The problem of “money” is far too complex for us to examine in this report. It is a study in itself and one which still confuses the great minds of the world. It would be presumptuous for me to attempt a learned discussion of monetary economics.
However, I do wish to leave with you the thought that, because monetary problems are not comprehended by the public or by the average businessman, “money management” will continually cross up public opinions concerning economic trends.
Monetary manipulation is a crafty and tricky tool within a system of bootstrap economics. If you make it a point to become posted on some of the more common practices of monetary management you will occasionally be able to discern trends that are opposite to those commonly discussed in public pronouncements and business stories.
When looking at the dollar these days, we cannot help but suspect that; “money management” is crossing up public opinions concerning economic trends and that the intermediate-term trends in the dollar are in opposition to those commonly discussed in public pronouncements and business stories! The world has got quantitative easing on the brain, and people seem to hold conviction that ‘the authorities will do whatever is required’ because ‘otherwise the world will end’. We have great sympathy with the view that the monetary authorities will be outlandishly profligate in the future, after all, the Fed’s balance sheet has expanded continually over the past 100 years:
However, remember that the monetary authorities are proponents of statist economic dogmas. With glazed-over eyes, they say; ‘INFLATION = CPI GROWTH. INFLATION ≠ CPI GROWTH DOES NOT COMPUTE!‘. So, despite mild modernizations of their theories (like perhaps the inclusion of US equities into their blackbox models of the economy) we must realize that these guys are part of a long, dogmatic legacy of money producers who make decisions based on changes in the growth of a basket of consumer goods. This is essentially the reason why we pay so much attention to movements in the real money supply in our newsletters. Right now, the textbook is saying; ‘don’t debase’:
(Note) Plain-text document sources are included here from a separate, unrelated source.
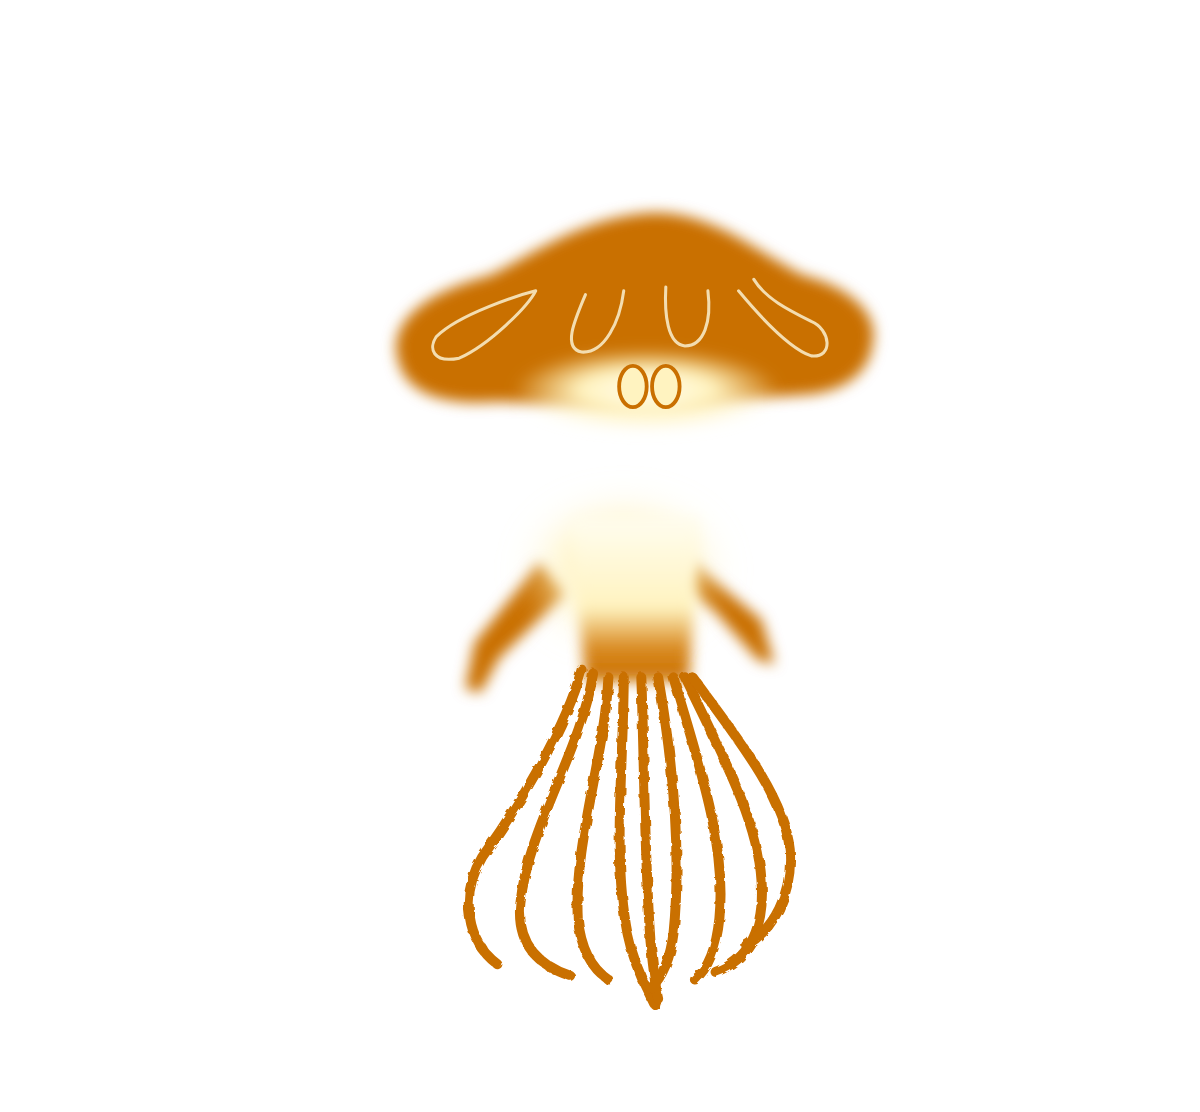
<!DOCTYPE html>
<html lang="en">
<head>
<meta charset="utf-8">
<title>Glowing Jelly Spirit</title>
<style>
  :root {
    --paper: #ffffff;
    --amber: #c96f00;
    --amber-soft: #d98a1e;
    --cream: #fff3c0;
    --glow: #fffdf0;
    --petal-line: #f3ddb0;
  }
  html, body {
    margin: 0;
    padding: 0;
    width: 1200px;
    height: 1112px;
    overflow: hidden;
    background: var(--paper);
  }
  .stage {
    display: block;
    width: 1200px;
    height: 1112px;
  }
  .cap-body { fill: var(--amber); }
  .petal { fill: none; stroke: var(--petal-line); stroke-width: 4; stroke-linecap: round; stroke-linejoin: round; }
  .eye { fill: var(--cream); stroke: var(--amber); stroke-width: 5; }
  .arm { fill: var(--amber); }
  .tentacle { fill: none; stroke: var(--amber); stroke-width: 13; stroke-linecap: round; }
</style>
</head>
<body>
<svg class="stage" viewBox="0 0 1568 1453" preserveAspectRatio="xMidYMid meet" xmlns="http://www.w3.org/2000/svg" role="img" aria-label="A glowing amber jellyfish spirit with a mushroom cap, small eyes, arms and trailing tentacles">
  <defs>
    <filter id="soft-edge" x="-20%" y="-20%" width="140%" height="140%">
      <feGaussianBlur stdDeviation="9"/>
    </filter>
    <filter id="wide-glow" x="-50%" y="-50%" width="200%" height="200%">
      <feGaussianBlur stdDeviation="22"/>
    </filter>
    <filter id="chalk-stroke" x="-10%" y="-10%" width="120%" height="120%">
      <feTurbulence type="fractalNoise" baseFrequency="0.09" numOctaves="2" seed="4"/>
      <feDisplacementMap in="SourceGraphic" scale="6"/>
    </filter>
    <radialGradient id="inner-light" cx="50%" cy="50%" r="50%">
      <stop offset="0" stop-color="var(--glow)"/>
      <stop offset="0.5" stop-color="var(--cream)"/>
      <stop offset="1" stop-color="var(--cream)" stop-opacity="0"/>
    </radialGradient>
    <linearGradient id="torso-light" x1="0" y1="0" x2="0" y2="1">
      <stop offset="0" stop-color="var(--glow)"/>
      <stop offset="0.55" stop-color="var(--cream)"/>
      <stop offset="0.8" stop-color="var(--amber-soft)"/>
      <stop offset="1" stop-color="var(--amber)"/>
    </linearGradient>
  </defs>

  <g class="cap">
    <path class="cap-body" filter="url(#soft-edge)" d="M520,470 C505,420 560,380 640,360 C700,330 760,285 850,278 C930,275 990,330 1050,360 C1110,375 1150,410 1140,450 C1135,490 1100,510 1060,515 C1000,520 960,520 900,525 C820,528 720,528 650,525 C580,530 530,515 520,470Z"/>
    <ellipse cx="845" cy="510" rx="175" ry="55" fill="url(#inner-light)" filter="url(#soft-edge)"/>
    <path class="petal" d="M570,440 C600,410 680,385 700,380 C690,400 640,450 600,468 C565,475 560,455 570,440Z"/>
    <path class="petal" d="M765,385 C750,420 735,455 760,460 C790,462 810,420 815,380"/>
    <path class="petal" d="M870,375 C868,410 872,450 895,452 C920,452 930,420 925,380"/>
    <path class="petal" d="M985,365 C1000,390 1030,405 1060,420 C1085,430 1090,468 1060,465 C1030,455 990,410 965,380"/>
  </g>

  <g class="face">
    <ellipse class="eye" cx="827" cy="505" rx="18" ry="27"/>
    <ellipse class="eye" cx="870" cy="505" rx="18" ry="27"/>
  </g>

  <g class="body">
    <path class="arm" filter="url(#soft-edge)" d="M705,735 L620,840 L608,900 L628,905 L652,860 L740,775Z"/>
    <path class="arm" filter="url(#soft-edge)" d="M905,735 L995,810 L1012,868 L990,862 L935,800 L885,760Z"/>
    <ellipse cx="815" cy="745" rx="130" ry="95" fill="url(#inner-light)" filter="url(#wide-glow)"/>
    <path fill="url(#torso-light)" filter="url(#soft-edge)" d="M745,675 L915,675 L900,890 L765,890Z"/>
  </g>

  <g class="tentacles" filter="url(#chalk-stroke)">
    <path class="tentacle" d="M760,875 C740,950 680,1050 630,1120 C600,1170 610,1230 650,1260"/>
    <path class="tentacle" d="M775,880 C760,980 690,1080 680,1180 C675,1230 700,1260 745,1275"/>
    <path class="tentacle" d="M795,885 C790,990 750,1100 755,1200 C760,1250 780,1270 795,1280"/>
    <path class="tentacle" d="M815,885 C815,1000 800,1120 820,1220 C830,1270 850,1300 855,1312"/>
    <path class="tentacle" d="M838,885 C842,1000 842,1120 850,1230 C854,1270 856,1290 860,1305"/>
    <path class="tentacle" d="M860,885 C880,1000 890,1120 880,1220 C875,1260 862,1280 850,1292"/>
    <path class="tentacle" d="M880,885 C910,990 950,1100 940,1200 C935,1250 920,1270 908,1280"/>
    <path class="tentacle" d="M895,885 C940,980 990,1070 995,1150 C1000,1220 975,1255 935,1270"/>
    <path class="tentacle" d="M905,885 C960,960 1025,1040 1032,1110 C1036,1170 1010,1215 975,1235"/>
  </g>
</svg>
</body>
</html>
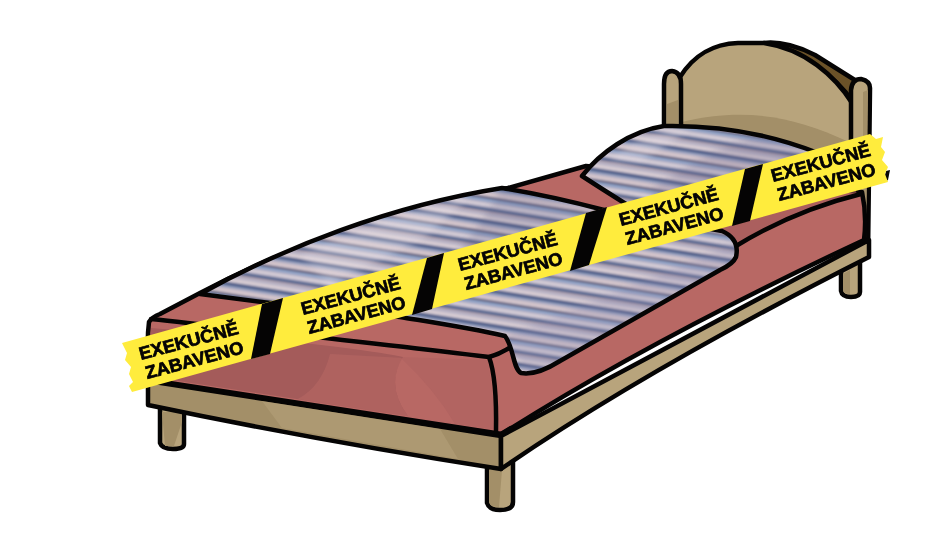
<!DOCTYPE html>
<html lang="cs">
<head>
<meta charset="utf-8">
<title>Exekučně zabaveno</title>
<style>
:root {
  --paper: #ffffff;
  --ink: #050404;
  --wood: #b8a47c;
  --wood-shade: #a38f68;
  --wood-dark: #6b5228;
  --mattress: #b86864;
  --mattress-shade: #a45b5a;
  --linen: #b9b4c6;
  --tape: #ffec3d;
}
html, body { margin: 0; background: var(--paper); overflow: hidden; }
svg { display: block; width: 941px; height: 533px; }
.wood { fill: var(--wood); }
.wood-shade { fill: var(--wood-shade); }
.wood-dark { fill: var(--wood-dark); }
.mattress { fill: var(--mattress); }
.mattress-shade { fill: var(--mattress-shade); }
.outline { stroke: var(--ink); stroke-width: 4.5; stroke-linejoin: round; stroke-linecap: round; }
.line { fill: none; }
.tape { fill: var(--tape); }
.ink { fill: var(--ink); }
.tape-text { font: 700 18px "Liberation Sans", Arial, sans-serif; fill: var(--ink); stroke: var(--ink); stroke-width: .7; }
</style>
</head>
<body>
<svg viewBox="0 0 941 533" role="img" aria-label="Postel přelepená páskou Exekučně zabaveno">
  <defs>
    <pattern id="stripes" width="120" height="34" patternUnits="userSpaceOnUse" patternTransform="rotate(9)">
      <rect width="120" height="34" fill="#b9b4c6"/>
      <rect y="1" width="120" height="3" fill="#d9cdd3"/>
      <rect y="5" width="120" height="3" fill="#4d5b86"/>
      <rect y="8" width="120" height="2" fill="#8795b8"/>
      <rect y="12" width="120" height="3" fill="#d6c6cb"/>
      <rect y="16" width="120" height="2" fill="#5b5672"/>
      <rect y="18" width="120" height="3" fill="#8fa2c6"/>
      <rect y="23" width="120" height="2" fill="#dcd3da"/>
      <rect y="27" width="120" height="3" fill="#53658f"/>
      <rect y="30" width="120" height="2" fill="#a79aa9"/>
    </pattern>
    <filter id="soft" x="-5%" y="-5%" width="110%" height="110%"><feGaussianBlur stdDeviation="0.8"/></filter>
    <filter id="shade" x="-20%" y="-20%" width="140%" height="140%"><feGaussianBlur stdDeviation="3"/></filter>
    <path id="blanket-shape" d="M200 294C285 247 390 206 502 188C540 194 570 201 604 210L722 231Q740 239 736 257Q733 264 720 270L560 361C544 371 532 375 521 373C513 369 514 348 505 336C470 328 430 322 400 317L270 303Z"/>
    <path id="pillow-shape" d="M582 176C600 153 630 131 664 126C716 125 770 134 818 153L806 180L700 215L626 204Q602 189 582 176Z"/>
    <clipPath id="blanket-clip"><use href="#blanket-shape"/></clipPath>
    <clipPath id="pillow-clip"><use href="#pillow-shape"/></clipPath>
    <g id="tape-label" class="tape-text">
      <text textLength="102" lengthAdjust="spacingAndGlyphs">EXEKUČNĚ</text>
      <text x="1" y="20" textLength="101" lengthAdjust="spacingAndGlyphs">ZABAVENO</text>
    </g>
  </defs>

  <rect width="941" height="533" fill="#ffffff"/>

  <g id="headboard">
    <path class="wood-dark outline" d="M764 43C780 41 800 47 815 55L858 82L853 102C835 76 805 55 764 43Z"/>
    <path class="wood outline" d="M680 77C694 55 712 44 738 43L764 43C805 49 835 76 852 103V180H680Z"/>
    <path class="wood-shade" d="M682 122C740 108 790 114 849 142V178H682Z"/>
    <path class="wood outline" d="M664 130V84Q664 71 672 71Q681 72 681 84V130Z"/>
    <path class="wood-shade" d="M667 104L678 100V128H667Z"/>
    <path class="wood outline" d="M851 250V90Q852 79 861 79Q870 81 870 88L868 256Z"/>
    <path class="wood-shade" d="M863 92L868 90L866 240H863Z"/>
  </g>

  <g id="legs">
    <path class="wood outline" d="M160 405V443Q162 449 173 449Q184 449 184 444V410Z"/>
    <path class="wood-shade" d="M162 412H182V422L174 446H165Z"/>
    <path class="wood outline" d="M487 465V503Q489 510 500 510Q513 510 513 502V460Z"/>
    <path class="wood-shade" d="M489 470H502L499 507Q490 507 489 502Z"/>
    <path class="wood outline" d="M841 266V291Q842 297 851 297Q860 297 860 292V260Z"/>
    <path class="wood-shade" d="M843 274L850 270V294Q843 294 843 290Z"/>
  </g>

  <g id="frame">
    <path class="wood-shade outline" d="M148 381L501 436V469Q320 441 148 405Z"/>
    <path class="wood" d="M262 401L440 429L458 459L282 428Z" opacity=".5"/>
    <path class="wood outline" d="M501 436L869 240V257C740 322 610 394 501 469Z"/>
  </g>

  <g id="mattress">
    <path class="mattress outline" d="M149 322Q152 317 160 314L200 293C300 240 400 210 508 188L586 166L862 192Q867 215 864 240C740 298 615 362 502 434L150 380Q146 345 149 322Z"/>
    <path class="mattress-shade" d="M151 328C260 337 370 350 403 357Q385 385 408 416L152 377Z"/>
    <path class="mattress" d="M330 354Q322 386 298 399L408 416Q385 385 403 358Z" opacity=".55"/>
    <path class="mattress-shade" d="M400 357L488 360L497 430L455 424Q435 390 400 357Z" opacity=".3"/>
    <path class="mattress-shade" d="M700 232L850 178L858 196C810 208 770 224 738 242Z" opacity=".6"/>
    <path class="line outline" d="M151 319C260 331 370 342 489 357Q500 354 511 347"/>
    <path class="line outline" d="M489 357Q497 378 496 432"/>
    <path class="line outline" d="M736 246C772 224 812 206 861 194"/>
    <path class="line outline" d="M501 434L511 428"/>
  </g>

  <g id="pillow">
    <g clip-path="url(#pillow-clip)">
      <rect x="570" y="115" width="260" height="110" fill="url(#stripes)" filter="url(#soft)"/>
      <path d="M650 190Q720 142 770 132L830 155L800 190L690 220Z" fill="#70698c" opacity=".25" filter="url(#shade)"/>
      <path d="M610 160Q645 128 690 130L640 162Z" fill="#e9e2ea" opacity=".35" filter="url(#shade)"/>
    </g>
    <use href="#pillow-shape" class="line outline"/>
  </g>

  <g id="blanket">
    <g clip-path="url(#blanket-clip)">
      <rect x="190" y="180" width="560" height="200" fill="url(#stripes)" filter="url(#soft)"/>
      <path d="M300 255Q390 212 470 197L425 238L330 285Z" fill="#eee6ec" opacity=".3" filter="url(#shade)"/>
      <path d="M500 190L610 213L560 235L450 262Q485 220 500 190Z" fill="#5c5a80" opacity=".2" filter="url(#shade)"/>
      <path d="M505 336Q600 300 740 240V270L530 380Z" fill="#8b86ac" opacity=".25" filter="url(#shade)"/>
    </g>
    <use href="#blanket-shape" class="line outline"/>
  </g>

  <g id="tape">
    <path class="ink" d="M883 183L886 171L890 170L888 180Z"/>
    <path class="tape" d="M122 343L870 134L876 139L883 137L881 147L885 152L882 160L888 167L885 174L888 182L132 392L129 386L133 382L129 374L131 367L125 360L127 353Z"/>
    <g id="tape-bars" class="ink">
      <polygon points="262,304 283,298 270,354 251,359"/>
      <polygon points="427,258 444,253 432,309 412,315"/>
      <polygon points="586,213 607,207 589,265 570,271"/>
      <polygon points="745,169 763,164 750,221 732,226"/>
    </g>
    <g id="tape-labels">
      <use href="#tape-label" transform="translate(141 360) rotate(-15)"/>
      <use href="#tape-label" transform="translate(303 315) rotate(-15)"/>
      <use href="#tape-label" transform="translate(460 271) rotate(-15)"/>
      <use href="#tape-label" transform="translate(621 226) rotate(-15)"/>
      <use href="#tape-label" transform="translate(773 182) rotate(-15)"/>
    </g>
  </g>
</svg>
</body>
</html>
Indeed, this view has been corroborated by the recent ‘no QE3′ announcement. And yet, with the spikes in US Treasury securities and gold, the market is discounting enormous and imminent balance sheet expansions by the Fed! In fact, the reverse seems to be occurring (after all, we recently witnessed the rare occurrences of weekly contractions in the size of the Fed’s balance sheet). So, although we believe in the long-term bearish case for the dollar, we find it hard to believe that the market will maintain this level revulsion all the way to the end. That is, we find it difficult to believe that this level of revulsion for the Federal Reserve note can be meaningfully sustained over the weeks and months ahead. Naturally, then, we’ve been anticipating a rally in the dollar.
Just to be clear, we don’t anticipate this by saying; ‘the dollar is good and the US is awesome yada yada yada’ but rather by saying; ‘consensual traders are going to get messed around as usual’. In our minds, anything that throws the current perceptions of monetary policies off course could invoke a swift repositioning by consensual market participants. There is no guarantee that this will come to pass, but we believe that current (consensual) perceptions of the future are too dependent on a specific course of events – so the long dollar trade seems to have a favorable risk/reward profile. That is, the long dollar trade may contain a high degree of contrarian asymmetry.
Recommended: Charting the Federal Reserve's Assets - 1915 to 2012